What to work on =
Your copy should match the entries exactly, with no images carried over.

__________________________________________________

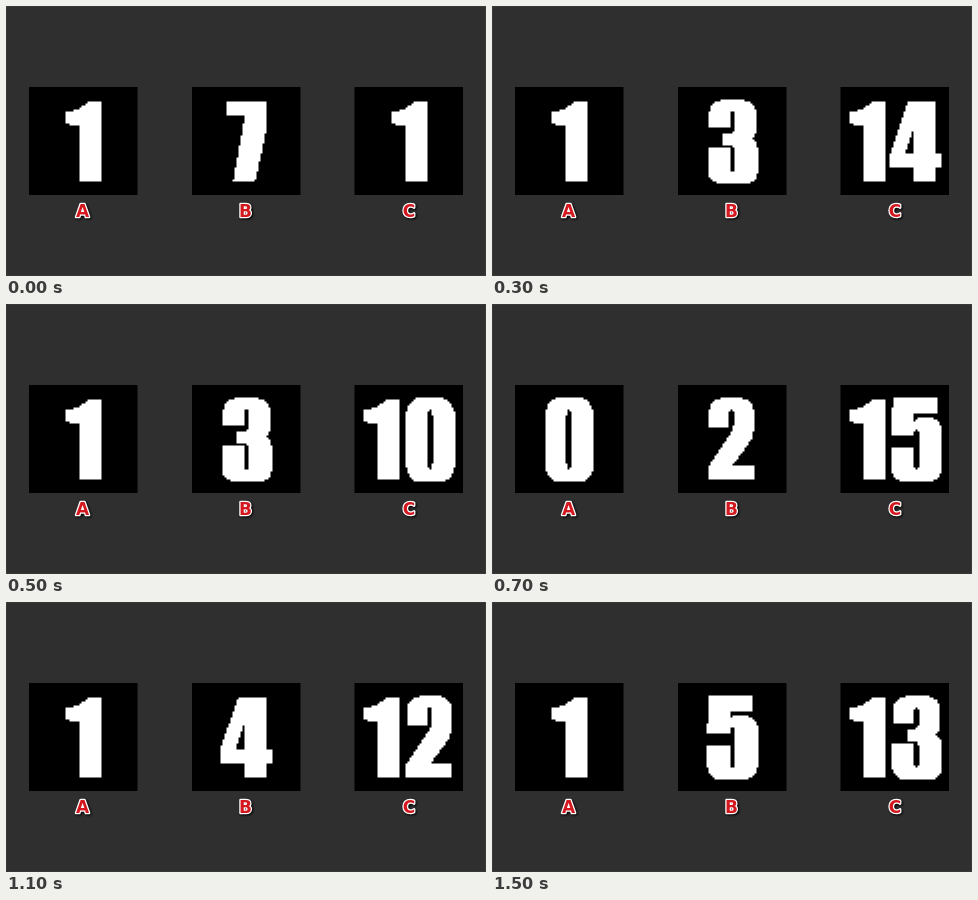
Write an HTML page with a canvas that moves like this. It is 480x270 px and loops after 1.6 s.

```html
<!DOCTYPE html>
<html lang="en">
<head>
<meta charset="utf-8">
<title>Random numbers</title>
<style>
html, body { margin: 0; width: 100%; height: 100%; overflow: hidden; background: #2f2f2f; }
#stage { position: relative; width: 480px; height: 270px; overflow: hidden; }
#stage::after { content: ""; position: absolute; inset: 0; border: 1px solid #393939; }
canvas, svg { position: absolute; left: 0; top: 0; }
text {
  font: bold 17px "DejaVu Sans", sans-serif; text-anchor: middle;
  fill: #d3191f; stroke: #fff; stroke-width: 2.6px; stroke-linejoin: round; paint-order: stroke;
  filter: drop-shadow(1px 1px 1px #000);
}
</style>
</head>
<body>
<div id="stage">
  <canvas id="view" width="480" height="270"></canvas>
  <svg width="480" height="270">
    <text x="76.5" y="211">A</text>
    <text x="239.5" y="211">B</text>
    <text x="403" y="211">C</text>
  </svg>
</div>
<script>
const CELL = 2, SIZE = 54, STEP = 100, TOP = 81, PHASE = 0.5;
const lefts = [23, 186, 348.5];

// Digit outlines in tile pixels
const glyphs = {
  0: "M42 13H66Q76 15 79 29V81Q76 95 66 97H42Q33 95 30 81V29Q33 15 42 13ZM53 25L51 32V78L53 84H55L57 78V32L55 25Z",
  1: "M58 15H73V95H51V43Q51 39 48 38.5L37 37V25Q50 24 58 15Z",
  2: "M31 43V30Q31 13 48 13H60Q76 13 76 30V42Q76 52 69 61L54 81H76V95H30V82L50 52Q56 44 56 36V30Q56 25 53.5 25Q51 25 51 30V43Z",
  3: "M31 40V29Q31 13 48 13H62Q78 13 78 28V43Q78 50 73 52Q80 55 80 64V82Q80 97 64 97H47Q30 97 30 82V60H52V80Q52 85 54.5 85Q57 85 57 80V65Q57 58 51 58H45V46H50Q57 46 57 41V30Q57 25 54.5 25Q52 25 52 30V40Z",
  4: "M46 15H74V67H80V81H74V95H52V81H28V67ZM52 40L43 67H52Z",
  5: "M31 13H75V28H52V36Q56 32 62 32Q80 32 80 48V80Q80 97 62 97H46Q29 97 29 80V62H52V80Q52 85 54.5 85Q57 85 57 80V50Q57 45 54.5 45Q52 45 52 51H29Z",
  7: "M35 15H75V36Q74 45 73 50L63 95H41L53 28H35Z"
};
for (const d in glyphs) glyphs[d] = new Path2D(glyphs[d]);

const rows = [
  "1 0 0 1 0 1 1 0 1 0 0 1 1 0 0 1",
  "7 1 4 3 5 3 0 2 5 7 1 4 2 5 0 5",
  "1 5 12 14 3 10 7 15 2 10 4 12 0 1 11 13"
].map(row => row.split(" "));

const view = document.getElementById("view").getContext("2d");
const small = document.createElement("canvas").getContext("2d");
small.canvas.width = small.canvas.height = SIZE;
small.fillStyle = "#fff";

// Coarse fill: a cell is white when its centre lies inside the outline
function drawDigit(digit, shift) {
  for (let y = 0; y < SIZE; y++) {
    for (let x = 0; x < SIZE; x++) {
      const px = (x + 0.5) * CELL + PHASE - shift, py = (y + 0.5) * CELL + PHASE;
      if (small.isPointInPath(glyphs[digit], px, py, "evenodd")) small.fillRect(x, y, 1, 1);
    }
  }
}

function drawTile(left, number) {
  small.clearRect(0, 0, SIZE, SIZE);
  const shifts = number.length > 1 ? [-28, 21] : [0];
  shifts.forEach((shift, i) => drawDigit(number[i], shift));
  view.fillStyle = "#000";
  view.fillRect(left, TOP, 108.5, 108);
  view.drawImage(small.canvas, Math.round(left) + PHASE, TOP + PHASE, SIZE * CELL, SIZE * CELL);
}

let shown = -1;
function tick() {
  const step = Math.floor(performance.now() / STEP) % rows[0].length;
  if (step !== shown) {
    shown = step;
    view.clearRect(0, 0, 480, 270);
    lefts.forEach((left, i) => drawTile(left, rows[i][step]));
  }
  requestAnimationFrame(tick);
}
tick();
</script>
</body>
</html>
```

__________________________________________________

Solved exercise =
Write an HTML page with a canvas that moves like this. It is 480x270 px and loops after 1.6 s.

```html
<!DOCTYPE html>
<html lang="en">
<head>
<meta charset="utf-8">
<title>Random numbers</title>
<style>
html, body { margin: 0; width: 100%; height: 100%; overflow: hidden; background: #2f2f2f; }
#stage { position: relative; width: 480px; height: 270px; overflow: hidden; }
#stage::after { content: ""; position: absolute; inset: 0; border: 1px solid #393939; }
canvas, svg { position: absolute; left: 0; top: 0; }
text {
  font: bold 17px "DejaVu Sans", sans-serif; text-anchor: middle;
  fill: #d3191f; stroke: #fff; stroke-width: 2.6px; stroke-linejoin: round; paint-order: stroke;
  filter: drop-shadow(1px 1px 1px #000);
}
</style>
</head>
<body>
<div id="stage">
  <canvas id="view" width="480" height="270"></canvas>
  <svg width="480" height="270">
    <text x="76.5" y="211">A</text>
    <text x="239.5" y="211">B</text>
    <text x="403" y="211">C</text>
  </svg>
</div>
<script>
const CELL = 2, SIZE = 54, STEP = 100, TOP = 81, PHASE = 0.5;
const lefts = [23, 186, 348.5];

// Digit outlines in tile pixels
const glyphs = {
  0: "M42 13H66Q76 15 79 29V81Q76 95 66 97H42Q33 95 30 81V29Q33 15 42 13ZM53 25L51 32V78L53 84H55L57 78V32L55 25Z",
  1: "M58 15H73V95H51V43Q51 39 48 38.5L37 37V25Q50 24 58 15Z",
  2: "M31 43V30Q31 13 48 13H60Q76 13 76 30V42Q76 52 69 61L54 81H76V95H30V82L50 52Q56 44 56 36V30Q56 25 53.5 25Q51 25 51 30V43Z",
  3: "M31 40V29Q31 13 48 13H62Q78 13 78 28V43Q78 50 73 52Q80 55 80 64V82Q80 97 64 97H47Q30 97 30 82V60H52V80Q52 85 54.5 85Q57 85 57 80V65Q57 58 51 58H45V46H50Q57 46 57 41V30Q57 25 54.5 25Q52 25 52 30V40Z",
  4: "M46 15H74V67H80V81H74V95H52V81H28V67ZM52 40L43 67H52Z",
  5: "M31 13H75V28H52V36Q56 32 62 32Q80 32 80 48V80Q80 97 62 97H46Q29 97 29 80V62H52V80Q52 85 54.5 85Q57 85 57 80V50Q57 45 54.5 45Q52 45 52 51H29Z",
  7: "M35 15H75V36Q74 45 73 50L63 95H41L53 28H35Z"
};
for (const d in glyphs) glyphs[d] = new Path2D(glyphs[d]);

const rows = [
  "1 0 0 1 0 1 1 0 1 0 0 1 1 0 0 1",
  "7 1 4 3 5 3 0 2 5 7 1 4 2 5 0 5",
  "1 5 12 14 3 10 7 15 2 10 4 12 0 1 11 13"
].map(row => row.split(" "));

const view = document.getElementById("view").getContext("2d");
const small = document.createElement("canvas").getContext("2d");
small.canvas.width = small.canvas.height = SIZE;
small.fillStyle = "#fff";

// Coarse fill: a cell is white when its centre lies inside the outline
function drawDigit(digit, shift) {
  for (let y = 0; y < SIZE; y++) {
    for (let x = 0; x < SIZE; x++) {
      const px = (x + 0.5) * CELL + PHASE - shift, py = (y + 0.5) * CELL + PHASE;
      if (small.isPointInPath(glyphs[digit], px, py, "evenodd")) small.fillRect(x, y, 1, 1);
    }
  }
}

function drawTile(left, number) {
  small.clearRect(0, 0, SIZE, SIZE);
  const shifts = number.length > 1 ? [-28, 21] : [0];
  shifts.forEach((shift, i) => drawDigit(number[i], shift));
  view.fillStyle = "#000";
  view.fillRect(left, TOP, 108.5, 108);
  view.drawImage(small.canvas, Math.round(left) + PHASE, TOP + PHASE, SIZE * CELL, SIZE * CELL);
}

let shown = -1;
function tick() {
  const step = Math.floor(performance.now() / STEP) % rows[0].length;
  if (step !== shown) {
    shown = step;
    view.clearRect(0, 0, 480, 270);
    lefts.forEach((left, i) => drawTile(left, rows[i][step]));
  }
  requestAnimationFrame(tick);
}
tick();
</script>
</body>
</html>
```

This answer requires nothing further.